Data for processing: Begin
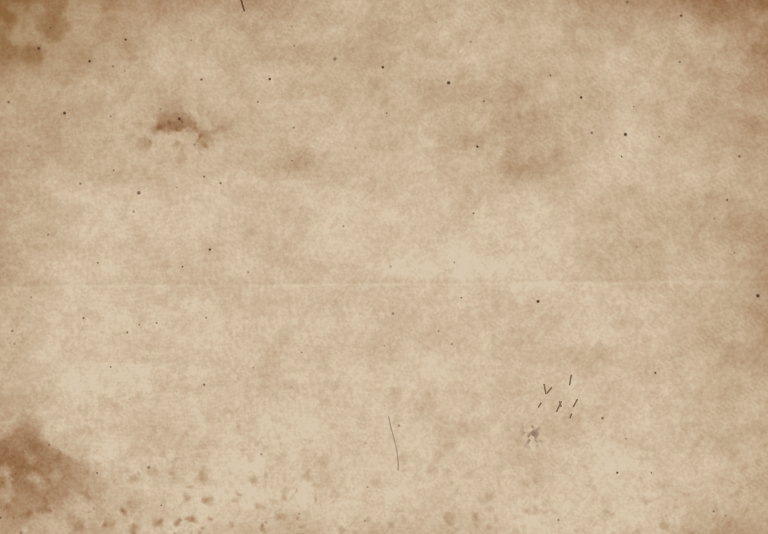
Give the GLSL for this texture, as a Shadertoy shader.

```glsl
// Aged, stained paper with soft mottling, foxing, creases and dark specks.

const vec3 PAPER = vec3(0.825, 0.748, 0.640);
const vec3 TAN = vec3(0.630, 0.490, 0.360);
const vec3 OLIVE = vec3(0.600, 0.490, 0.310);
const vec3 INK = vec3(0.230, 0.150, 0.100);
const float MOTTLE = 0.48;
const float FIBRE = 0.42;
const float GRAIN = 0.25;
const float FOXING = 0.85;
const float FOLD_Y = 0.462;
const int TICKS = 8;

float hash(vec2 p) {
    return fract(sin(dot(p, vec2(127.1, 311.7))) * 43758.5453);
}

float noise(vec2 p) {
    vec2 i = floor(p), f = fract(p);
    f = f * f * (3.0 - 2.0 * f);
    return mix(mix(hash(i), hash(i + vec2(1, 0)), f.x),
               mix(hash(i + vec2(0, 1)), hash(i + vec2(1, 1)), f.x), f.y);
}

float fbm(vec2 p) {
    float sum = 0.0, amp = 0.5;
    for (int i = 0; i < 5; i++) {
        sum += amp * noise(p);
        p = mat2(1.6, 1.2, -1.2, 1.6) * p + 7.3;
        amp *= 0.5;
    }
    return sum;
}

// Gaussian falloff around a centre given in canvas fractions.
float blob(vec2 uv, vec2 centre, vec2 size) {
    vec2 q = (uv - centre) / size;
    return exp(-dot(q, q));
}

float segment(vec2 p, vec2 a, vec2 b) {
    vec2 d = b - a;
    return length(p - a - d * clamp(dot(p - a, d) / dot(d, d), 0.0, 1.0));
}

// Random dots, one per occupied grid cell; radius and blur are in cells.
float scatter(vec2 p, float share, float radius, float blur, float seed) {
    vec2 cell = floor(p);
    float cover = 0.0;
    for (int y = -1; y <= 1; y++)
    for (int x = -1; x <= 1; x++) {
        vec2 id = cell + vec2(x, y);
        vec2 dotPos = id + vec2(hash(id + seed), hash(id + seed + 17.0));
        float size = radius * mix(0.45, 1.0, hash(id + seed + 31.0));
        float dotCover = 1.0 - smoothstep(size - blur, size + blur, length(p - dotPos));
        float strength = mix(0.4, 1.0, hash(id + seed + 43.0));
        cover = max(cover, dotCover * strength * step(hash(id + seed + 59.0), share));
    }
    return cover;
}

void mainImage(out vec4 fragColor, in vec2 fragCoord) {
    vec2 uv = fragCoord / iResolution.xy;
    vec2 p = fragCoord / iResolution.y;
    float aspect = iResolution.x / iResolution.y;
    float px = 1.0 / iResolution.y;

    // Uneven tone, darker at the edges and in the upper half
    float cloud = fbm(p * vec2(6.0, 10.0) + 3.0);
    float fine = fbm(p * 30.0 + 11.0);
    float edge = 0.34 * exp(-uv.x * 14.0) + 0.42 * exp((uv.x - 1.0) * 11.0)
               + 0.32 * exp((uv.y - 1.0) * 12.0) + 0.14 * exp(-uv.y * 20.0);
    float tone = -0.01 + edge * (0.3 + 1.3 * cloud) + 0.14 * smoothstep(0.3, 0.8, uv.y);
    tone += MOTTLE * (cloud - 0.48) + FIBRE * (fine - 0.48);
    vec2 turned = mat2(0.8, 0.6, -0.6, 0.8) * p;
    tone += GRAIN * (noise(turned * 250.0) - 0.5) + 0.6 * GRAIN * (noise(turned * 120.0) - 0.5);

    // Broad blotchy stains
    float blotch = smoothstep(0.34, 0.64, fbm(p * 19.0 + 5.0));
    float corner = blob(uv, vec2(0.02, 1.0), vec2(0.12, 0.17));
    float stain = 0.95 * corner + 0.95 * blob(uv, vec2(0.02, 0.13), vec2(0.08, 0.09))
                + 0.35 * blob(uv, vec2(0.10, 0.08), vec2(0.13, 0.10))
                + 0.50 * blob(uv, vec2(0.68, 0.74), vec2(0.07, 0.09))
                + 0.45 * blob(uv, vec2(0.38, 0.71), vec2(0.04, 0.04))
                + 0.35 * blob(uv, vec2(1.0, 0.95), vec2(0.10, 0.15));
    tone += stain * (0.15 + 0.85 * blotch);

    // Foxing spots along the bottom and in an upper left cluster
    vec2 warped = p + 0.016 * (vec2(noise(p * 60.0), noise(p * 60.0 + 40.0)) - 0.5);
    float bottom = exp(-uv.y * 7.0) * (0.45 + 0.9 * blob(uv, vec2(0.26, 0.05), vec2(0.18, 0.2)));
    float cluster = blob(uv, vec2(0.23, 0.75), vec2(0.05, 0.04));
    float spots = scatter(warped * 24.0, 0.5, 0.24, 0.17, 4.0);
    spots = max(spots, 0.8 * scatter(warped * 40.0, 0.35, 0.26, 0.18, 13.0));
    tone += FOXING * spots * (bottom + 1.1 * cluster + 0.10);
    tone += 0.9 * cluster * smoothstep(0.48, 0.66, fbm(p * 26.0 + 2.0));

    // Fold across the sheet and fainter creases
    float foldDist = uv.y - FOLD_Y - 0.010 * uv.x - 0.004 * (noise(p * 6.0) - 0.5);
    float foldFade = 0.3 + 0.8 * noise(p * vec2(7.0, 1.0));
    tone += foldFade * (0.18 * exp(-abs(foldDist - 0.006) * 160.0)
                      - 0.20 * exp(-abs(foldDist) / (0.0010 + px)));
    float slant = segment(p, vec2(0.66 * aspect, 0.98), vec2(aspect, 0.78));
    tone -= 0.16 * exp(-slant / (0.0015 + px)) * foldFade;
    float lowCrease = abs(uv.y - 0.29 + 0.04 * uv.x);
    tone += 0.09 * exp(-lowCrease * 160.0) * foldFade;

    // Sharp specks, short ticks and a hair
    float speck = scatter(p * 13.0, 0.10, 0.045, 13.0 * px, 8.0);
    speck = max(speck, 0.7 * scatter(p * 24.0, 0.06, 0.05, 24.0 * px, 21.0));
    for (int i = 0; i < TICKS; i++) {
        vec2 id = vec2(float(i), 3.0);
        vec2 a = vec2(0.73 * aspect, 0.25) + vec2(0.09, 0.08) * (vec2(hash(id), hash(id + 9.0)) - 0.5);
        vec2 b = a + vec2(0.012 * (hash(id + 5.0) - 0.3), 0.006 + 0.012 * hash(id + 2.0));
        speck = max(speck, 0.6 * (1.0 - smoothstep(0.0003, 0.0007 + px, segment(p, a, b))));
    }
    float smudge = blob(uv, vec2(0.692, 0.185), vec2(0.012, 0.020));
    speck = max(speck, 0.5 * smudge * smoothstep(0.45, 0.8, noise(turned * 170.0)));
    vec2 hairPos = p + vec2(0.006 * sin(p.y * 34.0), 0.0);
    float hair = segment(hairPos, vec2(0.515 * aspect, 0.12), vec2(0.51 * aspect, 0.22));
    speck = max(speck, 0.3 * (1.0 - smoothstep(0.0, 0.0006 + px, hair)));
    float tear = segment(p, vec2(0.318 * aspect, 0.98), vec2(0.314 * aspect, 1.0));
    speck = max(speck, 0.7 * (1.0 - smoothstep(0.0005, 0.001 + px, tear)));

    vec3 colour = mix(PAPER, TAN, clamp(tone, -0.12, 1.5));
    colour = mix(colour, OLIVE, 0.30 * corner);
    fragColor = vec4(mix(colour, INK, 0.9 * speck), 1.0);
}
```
Data for processing: End
Data for processing: Begin
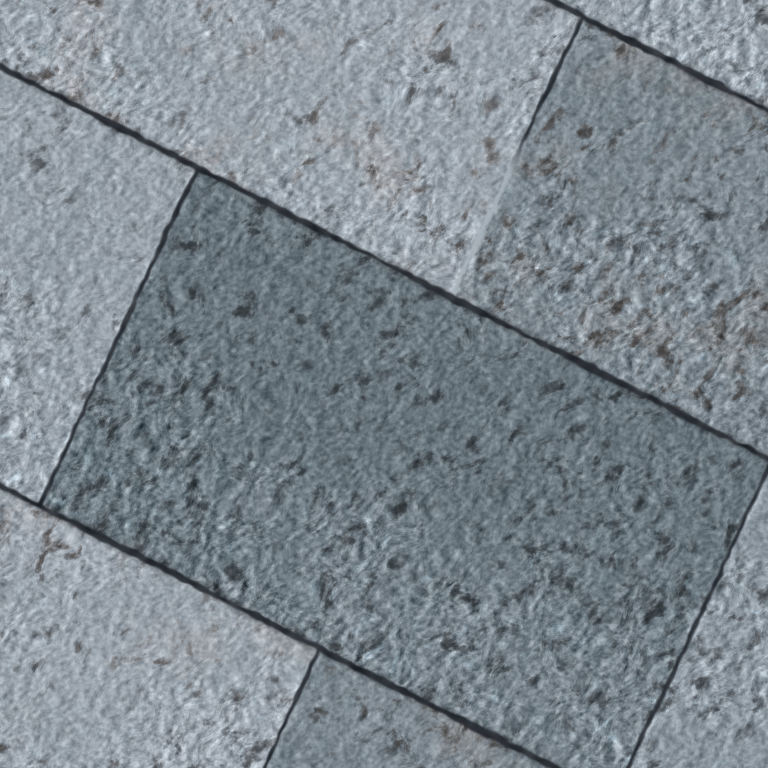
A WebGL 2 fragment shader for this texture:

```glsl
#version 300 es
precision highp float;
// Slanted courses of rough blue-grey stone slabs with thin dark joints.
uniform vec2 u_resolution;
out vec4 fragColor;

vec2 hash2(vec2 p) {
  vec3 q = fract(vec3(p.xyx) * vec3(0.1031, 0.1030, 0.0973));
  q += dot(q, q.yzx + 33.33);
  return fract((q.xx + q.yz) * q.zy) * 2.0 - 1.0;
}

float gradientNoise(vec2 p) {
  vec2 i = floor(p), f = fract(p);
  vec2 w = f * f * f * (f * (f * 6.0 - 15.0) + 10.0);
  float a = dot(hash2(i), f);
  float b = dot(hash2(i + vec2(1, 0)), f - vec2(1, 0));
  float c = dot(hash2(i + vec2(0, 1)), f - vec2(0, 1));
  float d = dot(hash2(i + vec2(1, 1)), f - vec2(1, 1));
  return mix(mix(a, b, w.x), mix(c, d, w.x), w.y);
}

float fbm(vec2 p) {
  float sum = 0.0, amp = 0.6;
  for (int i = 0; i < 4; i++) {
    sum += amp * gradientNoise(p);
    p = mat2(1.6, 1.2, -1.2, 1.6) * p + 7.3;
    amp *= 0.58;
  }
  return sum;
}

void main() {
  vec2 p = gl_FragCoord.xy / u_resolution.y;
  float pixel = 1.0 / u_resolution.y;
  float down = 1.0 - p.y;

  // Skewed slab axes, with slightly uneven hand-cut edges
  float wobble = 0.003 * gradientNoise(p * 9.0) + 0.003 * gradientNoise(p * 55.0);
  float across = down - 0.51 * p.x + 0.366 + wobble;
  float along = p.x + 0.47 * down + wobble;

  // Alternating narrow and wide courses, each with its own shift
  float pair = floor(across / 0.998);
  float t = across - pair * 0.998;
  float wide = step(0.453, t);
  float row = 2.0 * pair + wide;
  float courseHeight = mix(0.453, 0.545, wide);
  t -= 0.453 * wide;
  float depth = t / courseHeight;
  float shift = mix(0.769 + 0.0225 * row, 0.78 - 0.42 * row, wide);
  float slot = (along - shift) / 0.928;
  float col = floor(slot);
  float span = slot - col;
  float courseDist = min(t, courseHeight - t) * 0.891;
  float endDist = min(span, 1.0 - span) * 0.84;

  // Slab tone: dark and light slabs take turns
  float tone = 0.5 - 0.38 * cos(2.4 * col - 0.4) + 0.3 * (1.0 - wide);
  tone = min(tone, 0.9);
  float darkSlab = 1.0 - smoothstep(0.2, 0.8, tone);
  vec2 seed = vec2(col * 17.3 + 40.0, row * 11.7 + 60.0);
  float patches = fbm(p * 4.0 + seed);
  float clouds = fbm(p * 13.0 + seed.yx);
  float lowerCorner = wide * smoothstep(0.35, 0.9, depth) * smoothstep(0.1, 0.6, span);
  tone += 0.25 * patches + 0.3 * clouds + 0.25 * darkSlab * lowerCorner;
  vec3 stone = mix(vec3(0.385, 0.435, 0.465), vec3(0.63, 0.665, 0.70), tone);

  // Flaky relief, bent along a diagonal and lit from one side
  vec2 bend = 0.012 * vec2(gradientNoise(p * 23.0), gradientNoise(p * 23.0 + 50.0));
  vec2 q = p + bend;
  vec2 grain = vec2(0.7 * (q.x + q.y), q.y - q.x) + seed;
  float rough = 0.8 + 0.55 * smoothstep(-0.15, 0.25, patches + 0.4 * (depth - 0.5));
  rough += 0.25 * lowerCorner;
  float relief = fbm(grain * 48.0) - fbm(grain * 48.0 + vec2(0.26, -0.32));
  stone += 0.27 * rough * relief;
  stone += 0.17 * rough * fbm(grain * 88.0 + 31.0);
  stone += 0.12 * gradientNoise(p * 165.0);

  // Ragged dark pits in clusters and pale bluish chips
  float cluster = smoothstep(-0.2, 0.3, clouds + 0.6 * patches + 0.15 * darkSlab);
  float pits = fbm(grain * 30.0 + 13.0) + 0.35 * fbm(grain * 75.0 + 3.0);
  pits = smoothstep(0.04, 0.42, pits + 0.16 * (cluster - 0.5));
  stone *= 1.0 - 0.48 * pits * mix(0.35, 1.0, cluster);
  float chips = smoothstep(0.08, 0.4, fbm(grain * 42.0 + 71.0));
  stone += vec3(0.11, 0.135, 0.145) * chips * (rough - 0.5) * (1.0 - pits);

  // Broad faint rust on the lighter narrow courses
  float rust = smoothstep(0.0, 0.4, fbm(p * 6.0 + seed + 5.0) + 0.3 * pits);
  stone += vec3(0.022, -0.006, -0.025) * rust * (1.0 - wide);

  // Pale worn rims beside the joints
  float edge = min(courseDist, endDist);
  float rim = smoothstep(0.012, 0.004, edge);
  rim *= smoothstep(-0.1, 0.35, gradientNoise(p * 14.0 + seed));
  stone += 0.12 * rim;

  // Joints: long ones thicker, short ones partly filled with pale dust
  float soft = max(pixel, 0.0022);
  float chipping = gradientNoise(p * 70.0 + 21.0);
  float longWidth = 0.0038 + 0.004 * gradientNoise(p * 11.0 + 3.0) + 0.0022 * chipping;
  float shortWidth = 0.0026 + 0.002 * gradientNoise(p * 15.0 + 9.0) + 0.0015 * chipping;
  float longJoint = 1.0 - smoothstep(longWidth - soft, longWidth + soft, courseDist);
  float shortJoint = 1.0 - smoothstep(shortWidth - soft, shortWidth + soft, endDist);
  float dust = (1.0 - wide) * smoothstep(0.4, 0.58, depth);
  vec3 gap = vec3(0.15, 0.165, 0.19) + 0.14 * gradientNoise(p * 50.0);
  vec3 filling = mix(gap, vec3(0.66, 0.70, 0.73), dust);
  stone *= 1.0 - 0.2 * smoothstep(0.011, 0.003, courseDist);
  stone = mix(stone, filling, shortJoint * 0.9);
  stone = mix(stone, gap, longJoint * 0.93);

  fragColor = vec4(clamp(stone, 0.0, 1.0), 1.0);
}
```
Data for processing: End
■ **Brief**
What are the lines of the data above that include the string "floor"? Copy them.

■ **Exercise answer**
    vec2 i = floor(p), f = fract(p);
    vec2 cell = floor(p);
  vec2 i = floor(p), f = fract(p);
  float pair = floor(across / 0.998);
  float col = floor(slot);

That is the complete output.